Before finishing with this process, make the butter and sugar cover for the breads, for this you will need:
125 g plain flour
125 g icing sugar
60 g butter at room temperature
2 tablespoons cocoa
1 tablespoon cinnamon
Sieve the flour and icing sugar and add the butter, mix well using your fingers or whiz using the food processor, you are aiming to have a soft dough. Divide in two portions, add the cocoa to one and the cinnamon to the other one, incorporate well. Cover and set aside.
After the long fermentation period, put the dough on a lightly floured surface and turn it into a cushion without pushing too hard, you don’t want to lose the bubbles formed during the fermentation period, divide the dough in four and then in four again in order to obtain 16 pieces, it is wise to weigh the pieces, they should be about 60 g each:
Place some greaseproof paper on three baking trays. Make a dough ball rolling the pieces of dough and place on the trays, leaving a space of about 8 cm in between each piece. Divide the chocolate and cinnamon sugar mixtures in eight small pieces each and roll into rounds that you will flatten using the palms of your hands, press until you have a sheet that is slightly larger than the bread ball:
Place this over the bread ball and press firmly over the dough ball, flattening it a little and repeat with all the bread pieces. Once you have done this, proceed to make the cuts; using a sharp knife, cut into the sugar paste making diagonal incissions:
Leave to rest in a warm place for –yes you guessed another two hours, or until the bread rises once more from this:
Heat up the oven to 190C. Place the trays in the oven and bake for twelve minutes or until they puff up and turn golden brown:
Now they are ready to be eaten!
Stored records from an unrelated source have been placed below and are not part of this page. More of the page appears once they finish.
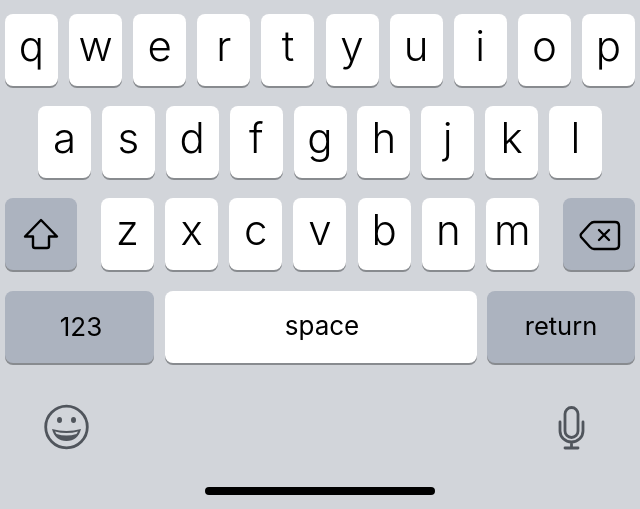
<!DOCTYPE html>
<html lang="en">
<head>
<meta charset="utf-8">
<title>Touch keyboard</title>
<style>
:root {
  --board: #d2d5da;
  --key: #ffffff;
  --key-function: #acb3bf;
  --key-edge: #888b8f;
  --ink: #000000;
  --icon: #50555c;
}
* { box-sizing: border-box; margin: 0; }
body { width: 640px; height: 509px; overflow: hidden; }
.keyboard {
  width: 640px;
  height: 509px;
  padding: 14px 5px 0;
  overflow: hidden;
  background: var(--board);
  color: var(--ink);
  font-family: Inter, Roboto, sans-serif;
}
.row {
  display: flex;
  justify-content: space-between;
  height: 72px;
  margin-bottom: 20px;
}
.row-home { padding: 0 33px; }
.row-bottom { margin-bottom: 21px; }
.letters { display: flex; justify-content: space-between; width: 438px; }
.key {
  display: flex;
  align-items: center;
  justify-content: center;
  width: 53px;
  height: 72px;
  padding-bottom: 8px;
  border-radius: 8px;
  background: var(--key);
  box-shadow: 0 2px 0 var(--key-edge);
  font-size: 42px;
  font-weight: 300;
  line-height: 1;
}
.function { width: 72px; padding: 0; background: var(--key-function); }
.word { padding: 0 0 2px; font-size: 26px; font-weight: 400; }
.numbers { width: 149px; padding: 0 0 0 3px; }
.space { width: 312px; padding-left: 3px; }
.return { width: 148px; font-size: 25.5px; }
.key svg { display: block; }
.tools {
  display: flex;
  justify-content: space-between;
  height: 52px;
  margin-top: 39px;
  padding: 0 46px 0 37px;
}
.home-bar {
  width: 230px;
  height: 8px;
  margin: 33px auto 0;
  border-radius: 4px;
  background: var(--ink);
}
</style>
</head>
<body>
<main class="keyboard">
  <div class="row">
    <span class="key">q</span><span class="key">w</span><span class="key">e</span><span class="key">r</span><span class="key">t</span><span class="key">y</span><span class="key">u</span><span class="key">i</span><span class="key">o</span><span class="key">p</span>
  </div>
  <div class="row row-home">
    <span class="key">a</span><span class="key">s</span><span class="key">d</span><span class="key">f</span><span class="key">g</span><span class="key">h</span><span class="key">j</span><span class="key">k</span><span class="key">l</span>
  </div>
  <div class="row row-bottom">
    <span class="key function">
      <svg width="72" height="72" viewBox="0 0 72 72" role="img" aria-label="Shift" fill="none" stroke="currentColor" stroke-width="2.4" stroke-linejoin="round">
        <path d="M36 22 L52 38.5 H44 V48 Q44 50 42 50 H30 Q28 50 28 48 V38.5 H20 Z"/>
      </svg>
    </span>
    <div class="letters">
      <span class="key">z</span><span class="key">x</span><span class="key">c</span><span class="key">v</span><span class="key">b</span><span class="key">n</span><span class="key">m</span>
    </div>
    <span class="key function">
      <svg width="72" height="72" viewBox="0 0 72 72" role="img" aria-label="Delete" fill="none" stroke="currentColor" stroke-width="2.4" stroke-linecap="round" stroke-linejoin="round">
        <path d="M31 24 H52 Q56 24 56 28 V47 Q56 51 52 51 H31 Q29 51 27 49 L18 39 Q17 37.5 18 36 L27 26 Q29 24 31 24 Z"/>
        <path d="M36 32 L46 42 M46 32 L36 42"/>
      </svg>
    </span>
  </div>
  <div class="row row-actions">
    <span class="key function word numbers">123</span>
    <span class="key word space">space</span>
    <span class="key function word return">return</span>
  </div>
  <div class="tools">
    <svg width="50" height="52" viewBox="42 402 50 52" role="img" aria-label="Emoji" fill="none" stroke="var(--icon)" stroke-width="2.8">
      <circle cx="66.5" cy="427" r="20.8"/>
      <ellipse cx="59.5" cy="420" rx="2.5" ry="3" fill="var(--icon)" stroke="none"/>
      <ellipse cx="73.5" cy="420" rx="2.5" ry="3" fill="var(--icon)" stroke="none"/>
      <path d="M52 429 Q66.5 433 81 429 C79 437 74 441 66.5 441 S54 437 52 429 Z" fill="var(--icon)" stroke="none"/>
      <path d="M55 431.5 Q66.5 434.5 78 431.5 L76.5 434 Q66.5 437 56.5 434 Z" fill="var(--board)" stroke="none"/>
    </svg>
    <svg width="34" height="52" viewBox="556 404 34 52" role="img" aria-label="Dictation" fill="none" stroke="var(--icon)" stroke-width="2.8" stroke-linecap="round">
      <rect x="566" y="409.5" width="13" height="30" rx="6.5"/>
      <path d="M561 424 V433 A11.5 11 0 0 0 584 433 V424 M572.5 444 V450 M566 450 H579"/>
    </svg>
  </div>
  <div class="home-bar"></div>
</main>
</body>
</html>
Although this process seems interminable, it actually works perfecty for a weekend at home, start on Saturday morning, carry on with your life and do the fermentations during the day, leave the dough in the fridge overnight and continue on Sunday am, you should have bread ready to dunk into hot chocolate sometime around brunch time!